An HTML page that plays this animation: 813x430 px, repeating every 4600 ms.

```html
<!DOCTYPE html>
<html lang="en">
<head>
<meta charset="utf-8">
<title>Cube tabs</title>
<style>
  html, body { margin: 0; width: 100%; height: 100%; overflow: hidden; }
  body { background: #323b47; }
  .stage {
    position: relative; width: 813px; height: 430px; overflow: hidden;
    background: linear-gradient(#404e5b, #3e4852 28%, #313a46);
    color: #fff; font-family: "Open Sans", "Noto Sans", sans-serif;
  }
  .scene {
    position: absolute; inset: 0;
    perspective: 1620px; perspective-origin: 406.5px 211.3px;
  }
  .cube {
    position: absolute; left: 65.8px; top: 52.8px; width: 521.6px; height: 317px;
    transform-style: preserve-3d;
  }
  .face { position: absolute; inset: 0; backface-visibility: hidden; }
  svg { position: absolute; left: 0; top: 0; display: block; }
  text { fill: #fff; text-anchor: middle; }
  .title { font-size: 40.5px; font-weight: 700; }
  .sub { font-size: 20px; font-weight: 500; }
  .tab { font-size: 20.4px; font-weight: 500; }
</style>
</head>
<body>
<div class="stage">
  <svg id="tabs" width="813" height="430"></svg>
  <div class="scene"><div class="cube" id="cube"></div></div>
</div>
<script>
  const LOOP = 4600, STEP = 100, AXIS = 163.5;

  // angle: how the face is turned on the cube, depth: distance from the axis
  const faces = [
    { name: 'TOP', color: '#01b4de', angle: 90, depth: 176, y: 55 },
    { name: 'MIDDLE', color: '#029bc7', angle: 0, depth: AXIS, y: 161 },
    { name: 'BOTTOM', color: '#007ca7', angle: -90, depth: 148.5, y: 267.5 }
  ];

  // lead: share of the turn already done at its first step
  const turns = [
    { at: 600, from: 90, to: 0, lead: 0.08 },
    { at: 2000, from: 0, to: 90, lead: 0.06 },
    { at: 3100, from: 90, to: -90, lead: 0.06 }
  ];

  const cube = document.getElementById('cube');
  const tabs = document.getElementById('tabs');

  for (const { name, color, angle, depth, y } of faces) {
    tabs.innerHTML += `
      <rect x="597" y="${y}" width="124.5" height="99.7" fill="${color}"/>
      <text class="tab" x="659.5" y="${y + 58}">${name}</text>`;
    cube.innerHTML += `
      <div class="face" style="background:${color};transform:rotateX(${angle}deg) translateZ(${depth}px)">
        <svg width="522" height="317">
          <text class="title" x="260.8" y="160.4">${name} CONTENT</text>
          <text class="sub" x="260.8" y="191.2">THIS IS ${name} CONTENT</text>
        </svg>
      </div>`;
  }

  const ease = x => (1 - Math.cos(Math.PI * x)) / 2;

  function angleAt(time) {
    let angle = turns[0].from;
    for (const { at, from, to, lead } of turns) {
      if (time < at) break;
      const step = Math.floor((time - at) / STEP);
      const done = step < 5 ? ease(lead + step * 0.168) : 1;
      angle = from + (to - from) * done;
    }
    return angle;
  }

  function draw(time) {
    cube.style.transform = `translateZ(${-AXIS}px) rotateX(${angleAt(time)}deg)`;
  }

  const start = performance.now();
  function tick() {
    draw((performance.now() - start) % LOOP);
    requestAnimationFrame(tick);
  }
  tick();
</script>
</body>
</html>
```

--------------------------------------------------

Nothing in the data should be left out when you retype it exactly.

An HTML page that plays this animation: 813x430 px, repeating every 4600 ms.

```html
<!DOCTYPE html>
<html lang="en">
<head>
<meta charset="utf-8">
<title>Cube tabs</title>
<style>
  html, body { margin: 0; width: 100%; height: 100%; overflow: hidden; }
  body { background: #323b47; }
  .stage {
    position: relative; width: 813px; height: 430px; overflow: hidden;
    background: linear-gradient(#404e5b, #3e4852 28%, #313a46);
    color: #fff; font-family: "Open Sans", "Noto Sans", sans-serif;
  }
  .scene {
    position: absolute; inset: 0;
    perspective: 1620px; perspective-origin: 406.5px 211.3px;
  }
  .cube {
    position: absolute; left: 65.8px; top: 52.8px; width: 521.6px; height: 317px;
    transform-style: preserve-3d;
  }
  .face { position: absolute; inset: 0; backface-visibility: hidden; }
  svg { position: absolute; left: 0; top: 0; display: block; }
  text { fill: #fff; text-anchor: middle; }
  .title { font-size: 40.5px; font-weight: 700; }
  .sub { font-size: 20px; font-weight: 500; }
  .tab { font-size: 20.4px; font-weight: 500; }
</style>
</head>
<body>
<div class="stage">
  <svg id="tabs" width="813" height="430"></svg>
  <div class="scene"><div class="cube" id="cube"></div></div>
</div>
<script>
  const LOOP = 4600, STEP = 100, AXIS = 163.5;

  // angle: how the face is turned on the cube, depth: distance from the axis
  const faces = [
    { name: 'TOP', color: '#01b4de', angle: 90, depth: 176, y: 55 },
    { name: 'MIDDLE', color: '#029bc7', angle: 0, depth: AXIS, y: 161 },
    { name: 'BOTTOM', color: '#007ca7', angle: -90, depth: 148.5, y: 267.5 }
  ];

  // lead: share of the turn already done at its first step
  const turns = [
    { at: 600, from: 90, to: 0, lead: 0.08 },
    { at: 2000, from: 0, to: 90, lead: 0.06 },
    { at: 3100, from: 90, to: -90, lead: 0.06 }
  ];

  const cube = document.getElementById('cube');
  const tabs = document.getElementById('tabs');

  for (const { name, color, angle, depth, y } of faces) {
    tabs.innerHTML += `
      <rect x="597" y="${y}" width="124.5" height="99.7" fill="${color}"/>
      <text class="tab" x="659.5" y="${y + 58}">${name}</text>`;
    cube.innerHTML += `
      <div class="face" style="background:${color};transform:rotateX(${angle}deg) translateZ(${depth}px)">
        <svg width="522" height="317">
          <text class="title" x="260.8" y="160.4">${name} CONTENT</text>
          <text class="sub" x="260.8" y="191.2">THIS IS ${name} CONTENT</text>
        </svg>
      </div>`;
  }

  const ease = x => (1 - Math.cos(Math.PI * x)) / 2;

  function angleAt(time) {
    let angle = turns[0].from;
    for (const { at, from, to, lead } of turns) {
      if (time < at) break;
      const step = Math.floor((time - at) / STEP);
      const done = step < 5 ? ease(lead + step * 0.168) : 1;
      angle = from + (to - from) * done;
    }
    return angle;
  }

  function draw(time) {
    cube.style.transform = `translateZ(${-AXIS}px) rotateX(${angleAt(time)}deg)`;
  }

  const start = performance.now();
  function tick() {
    draw((performance.now() - start) % LOOP);
    requestAnimationFrame(tick);
  }
  tick();
</script>
</body>
</html>
```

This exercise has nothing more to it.